Falk: What I take out of it is, what is not new is education, education, education. What is new to me, motivation. The big point is to motivate the guys who don’t want to learn new things. That is interesting. That is really a point when you say, “Okay, wow! How I do motivate them to change with the time?” And that is maybe the bigger one instead of education. Education you have all the tools in the moment. They’re electronic, classic. Right? You can do it. You can measure it afterward. But to motivate them, it’s a very good question. I will chew on it, I would say.

Paul: That’s the work. That’s the real work is to motivate them. So it’s an emotional thing is to…

Falk: True. That’s very good. This is something for my wife. She’s very good in all emotional stuff. She’s a marketing officer. She created a lot of brands. She’s very famous in Ukraine. [She has her own community, I might say. When she, step by step, going for international, and she is my emotional brain. So, I am the technical brain, and we are absolutely… Some people say we, as a couple, are complete. Might be. Might be.

Paul: I understand. I know exactly what you mean.

Conclusion: “Stay Curious”

Paul: Well excellent. We’ve been talking with Falk Wolsky. He’s the chief innovation officer with Innogate Tech, and you’re headquartered in — what would you say?
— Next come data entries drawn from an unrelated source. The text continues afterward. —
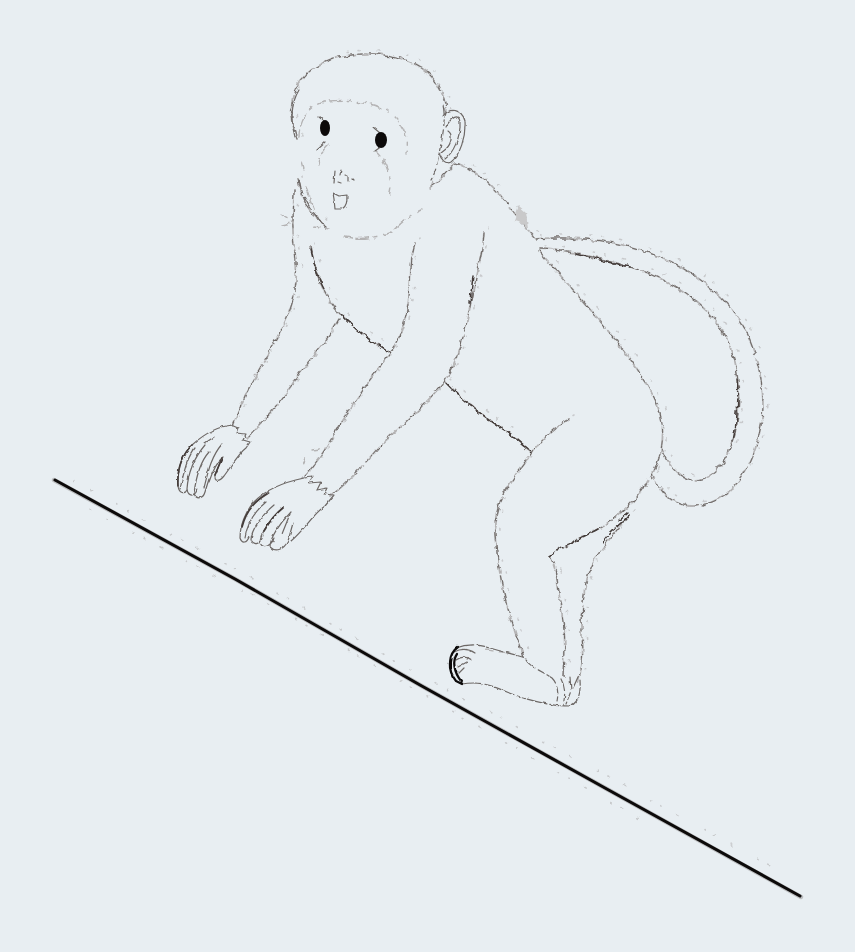
<!DOCTYPE html>
<html lang="en">
<head>
<meta charset="utf-8">
<title>Monkey on a slope</title>
<style>
:root { --paper: #e8eef2; --ink: #0c0a0a; --pencil: #6d6866; --faint: #b4b3b4; --shade: #443c3a; }
html, body { margin: 0; padding: 0; overflow: hidden; background: var(--paper); }
svg { display: block; width: 855px; height: 952px; }
.paper { fill: var(--paper); }
.monkey, .slope, .body-outline { fill: none; stroke-linecap: round; stroke-linejoin: round; }
.contour { stroke: var(--faint); stroke-width: 1.8; stroke-dasharray: 13 3 7 2 19 4 5 3; }
.grain { stroke: var(--pencil); stroke-width: 1; stroke-dasharray: 9 6 15 4 4 8; }
.faint { stroke: var(--faint); stroke-width: 1.4; stroke-dasharray: 7 5 12 6 3 7; }
.fine { stroke: var(--pencil); stroke-width: 1.2; }
.accent { stroke: var(--shade); stroke-width: 1.5; stroke-dasharray: 16 3 9 2; }
.heavy { stroke: var(--shade); stroke-width: 1.7; }
.claw { stroke: var(--ink); stroke-width: 2.2; }
.specks { stroke: var(--faint); stroke-width: 1.6; stroke-dasharray: 1 17 2 29 1 11; opacity: .6; }
.eyes { fill: var(--ink); }
.smudge { fill: #c9c9ca; }
.edge { stroke: var(--ink); stroke-width: 3; }
.soft { stroke: #8f8d8d; stroke-width: 4.4; opacity: .5; }
</style>
</head>
<body>
<svg viewBox="0 0 855 952" role="img" aria-label="Pencil sketch of a monkey crouching above a sloping line">
  <defs>
    <filter id="pencil-wobble" filterUnits="userSpaceOnUse" x="0" y="0" width="855" height="952" color-interpolation-filters="sRGB">
      <feTurbulence type="fractalNoise" baseFrequency="0.13" numOctaves="2" seed="6" result="noise"/>
      <feDisplacementMap in="SourceGraphic" in2="noise" scale="6" xChannelSelector="R" yChannelSelector="G"/>
    </filter>
    <filter id="fine-wobble" filterUnits="userSpaceOnUse" x="0" y="0" width="855" height="952" color-interpolation-filters="sRGB">
      <feTurbulence type="fractalNoise" baseFrequency="0.2" numOctaves="1" seed="3" result="noise"/>
      <feDisplacementMap in="SourceGraphic" in2="noise" scale="3" xChannelSelector="R" yChannelSelector="G"/>
    </filter>
    <g id="body-outline" class="body-outline" fill="none">
      <path d="M297 139C289 114 289 92 303 78C318 60 346 53 373 54C405 55 430 68 440 89C445 99 447 108 445 118"/>
      <path d="M298 180C302 201 310 215 327 227"/>
      <path d="M294 190C294 210 291 228 295 252C299 283 294 304 283 326C274 348 259 367 248 390L233 425"/>
      <path d="M311 246C315 274 324 298 341 315C354 329 372 342 390 353"/>
      <path d="M339 320C328 340 311 357 297 377C282 401 267 416 247 438"/>
      <path d="M415 243C409 263 412 281 408 303C405 326 399 342 387 357C369 381 351 407 337 429C327 447 319 460 304 477"/>
      <path d="M484 232C483 255 475 280 470 306C464 337 458 359 445 381C421 410 399 427 378 448C362 467 349 481 331 496"/>
      <path d="M431 186C442 180 448 169 456 163C473 168 492 185 507 204C518 217 526 228 536 239"/>
      <path d="M540 252C560 275 585 303 604 326C619 344 637 366 648 387C662 408 665 430 661 450C659 464 653 473 646 484C636 501 617 518 598 529C582 538 563 546 550 556"/>
      <path d="M446 382C465 402 486 418 506 431C516 438 523 447 532 453"/>
      <path d="M569 419C549 430 536 447 525 462C505 488 493 509 495 535C498 570 505 602 513 625C516 637 521 646 524 658"/>
      <path d="M550 556C558 572 558 590 561 608C566 632 565 655 564 676"/>
      <path d="M629 515C613 536 598 550 591 568C582 589 582 614 582 636C584 653 582 668 578 684"/>
      <path d="M536 239C570 236 613 239 652 254C696 270 732 301 748 336C761 366 767 401 760 430C752 474 726 507 690 506C672 504 661 494 653 475"/>
      <path d="M540 249C567 250 599 258 630 267C669 279 704 302 721 329C739 357 741 393 737 423C732 456 715 481 694 481C680 478 669 466 662 449"/>
    </g>
  </defs>
  <rect class="paper" width="855" height="952"/>

  <g class="monkey" fill="none">
    <g filter="url(#pencil-wobble)">
      <use href="#body-outline" class="contour"/>
      <use href="#body-outline" class="grain"/>
      <use href="#body-outline" class="specks" x="5" y="-4"/>
      <g class="faint">
        <path d="M299 137C299 120 308 104 328 101C358 98 388 105 399 123C407 131 409 142 406 153"/>
        <path d="M376 151C389 162 394 182 387 198M318 165C319 154 325 149 329 145"/>
        <path d="M345 237C359 240 378 238 391 232C401 224 410 214 422 209M431 188L434 177"/>
        <path d="M281 215L293 222M283 226L292 224M313 226L330 228"/>
        <path d="M305 187L315 211M302 162L305 173"/>
        <path d="M312 450L326 448M302 464L307 455M486 650L516 654"/>
      </g>
      <g class="accent">
        <path d="M341 315C354 329 372 342 390 353"/>
        <path d="M446 383C465 403 486 418 506 431L532 453"/>
        <path d="M311 250C315 267 318 278 324 289"/>
        <path d="M575 254L630 267M473 275L470 302M629 515C623 523 608 532 603 542"/>
        <path d="M550 556C563 545 581 538 598 529M618 521L627 513"/>
        <path d="M737 380C739 400 737 420 733 440"/>
      </g>
      <path class="smudge" d="M514 221L519 206L526 212L528 228L521 223Z"/>
    </g>

    <g class="face fine" filter="url(#fine-wobble)">
      <path class="ear" d="M443 116C450 107 462 109 465 121C466 137 460 155 451 162C445 165 441 159 439 153"/>
      <path class="ear-fold" d="M446 127C451 117 459 113 460 122C461 137 453 153 445 159M448 131C453 134 452 143 446 149L441 153"/>
      <path class="ear-edge" stroke-dasharray="10 5 6 4" d="M443 105C446 118 443 136 439 153C437 164 436 172 431 180"/>
      <path class="temple" d="M295 137C290 121 291 103 299 90"/>
      <path class="brows" d="M319 117L325 122M374 128L380 133M375 151L382 146M317 149L325 142"/>
      <path class="nose" d="M335 171L334 183M338 182L341 183M341 170L340 175M345 175L348 176L348 181M352 178L354 180"/>
      <path class="mouth" d="M333 193L339 196L347 195C347 201 347 206 342 209L335 209L334 199Z"/>
      <path class="jaw" stroke-dasharray="14 4" d="M299 180C303 201 314 215 326 227"/>
    </g>
    <g class="eyes">
      <ellipse cx="325" cy="128" rx="5" ry="8"/>
      <ellipse cx="381" cy="140" rx="6" ry="8"/>
    </g>

    <g class="hands fine" filter="url(#fine-wobble)">
      <g class="far-hand">
        <path d="M233 425C219 426 204 434 192 445C182 455 177 470 178 486C179 494 185 494 187 490"/>
        <path d="M231 425L238 428L236 433L246 434L243 440L250 442L246 448C239 453 233 464 224 476C219 482 214 482 215 475L222 458"/>
        <path d="M195 448C186 459 184 473 180 489M205 445C194 458 188 474 187 489C188 498 196 496 197 489"/>
        <path d="M209 452C200 462 196 478 194 493C196 500 203 499 205 492L209 479M222 444C211 457 208 472 204 488"/>
        <path d="M205 443L214 437M223 457C217 462 212 473 209 482"/>
        <path class="heavy" d="M192 445C182 455 177 470 178 486M222 458L215 475"/>
      </g>
      <g class="near-hand">
        <path d="M304 478C285 482 266 489 254 502C245 512 240 526 240 538C242 544 247 543 249 537"/>
        <path d="M302 477L313 476L309 483L321 482L317 490L327 488L324 494L334 495L325 506C313 514 306 528 291 541"/>
        <path d="M266 502C254 512 247 524 245 538M274 505C261 516 251 530 251 540C256 548 262 541 263 535"/>
        <path d="M284 507C270 519 260 534 260 543C264 551 272 544 274 538M291 512C279 524 270 538 270 547C276 553 284 549 288 541L293 523"/>
        <path d="M254 503L269 493M290 514L282 534"/>
        <path class="heavy" d="M268 493C256 500 246 511 242 527M284 507C275 514 269 522 264 531"/>
      </g>
    </g>

    <g class="foot fine" filter="url(#fine-wobble)">
      <path stroke-dasharray="18 3 8 2" d="M456 648C466 644 477 644 487 647C499 651 513 654 526 658"/>
      <path stroke-dasharray="20 3 9 2" d="M462 684C479 681 491 685 507 692C526 700 550 706 568 706C578 705 581 694 580 680"/>
      <path stroke-dasharray="12 4 7 3" d="M526 660C530 667 542 671 552 678C557 683 559 692 557 701M561 679C566 688 565 697 563 705M570 677L571 691L566 704M578 677L573 688"/>
      <path d="M454 652C462 648 469 649 475 653M456 660C463 655 468 657 472 660M458 667L467 662M459 673L464 668"/>
      <path class="claw" d="M458 647C448 654 447 670 456 681L462 684M457 654C452 661 454 672 461 681"/>
    </g>
  </g>

  <g class="slope" fill="none">
    <path class="specks" d="M74 481L240 572L420 675L590 766L780 872M90 510L265 602L440 704L640 819" filter="url(#pencil-wobble)"/>
    <path class="soft" d="M54 480L235 579L420 685L605 788L801 897"/>
    <path class="edge" d="M55 480L235 579L420 685L605 788L800 896"/>
  </g>
</svg>
</body>
</html>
Both Ukraine and…

Falk: Kiev. The one is in Kiev, Ukraine, and Germany, Berlin. Let’s say Berlin.

Paul: Okay. And we’ve had a great talk about innovation, and there’ll be a lot of links in the show notes to both his company and some of the things we’ve talked about. Any final words you’d like to say?

Falk: If I say now “stay curious,” it’s too, too simple.

Paul: Well. That’s a good one to say. Stay curious. I like that.

Falk: Stay curious. The final thought is that I’m very thankful for the talk. I enjoyed it a lot.

Paul: Excellent.

Falk: It was very good questions. Thank you also for that. And I wish all of us, especially in this times we have, in 2020 good year. Let’s come safe through to the year. This is concerning most of us in the moment, I believe.

And stay curious is the key. Right? Because, especially we see our future is more and more speed up, uncertain, flexible, changing. Everything is not like it was yesterday already. We will only survive if we are flexible and curious.

Paul: Yes, absolutely. Good words. Well, thank you very much.

Falk: Thank you very much too. It was a pleasure to talk to you.

Paul: It was a pleasure to talk to you too.

More Episodes:

This is Part 3 of 3 our interview with Falk Wolsky. If you missed Parts 1 & 2, you can listen to them here:

Part 1: Exploring Innovation & Inventing With Falk Wolsky
Part 2: What Sets Inventors Apart From Other People?

Show Notes: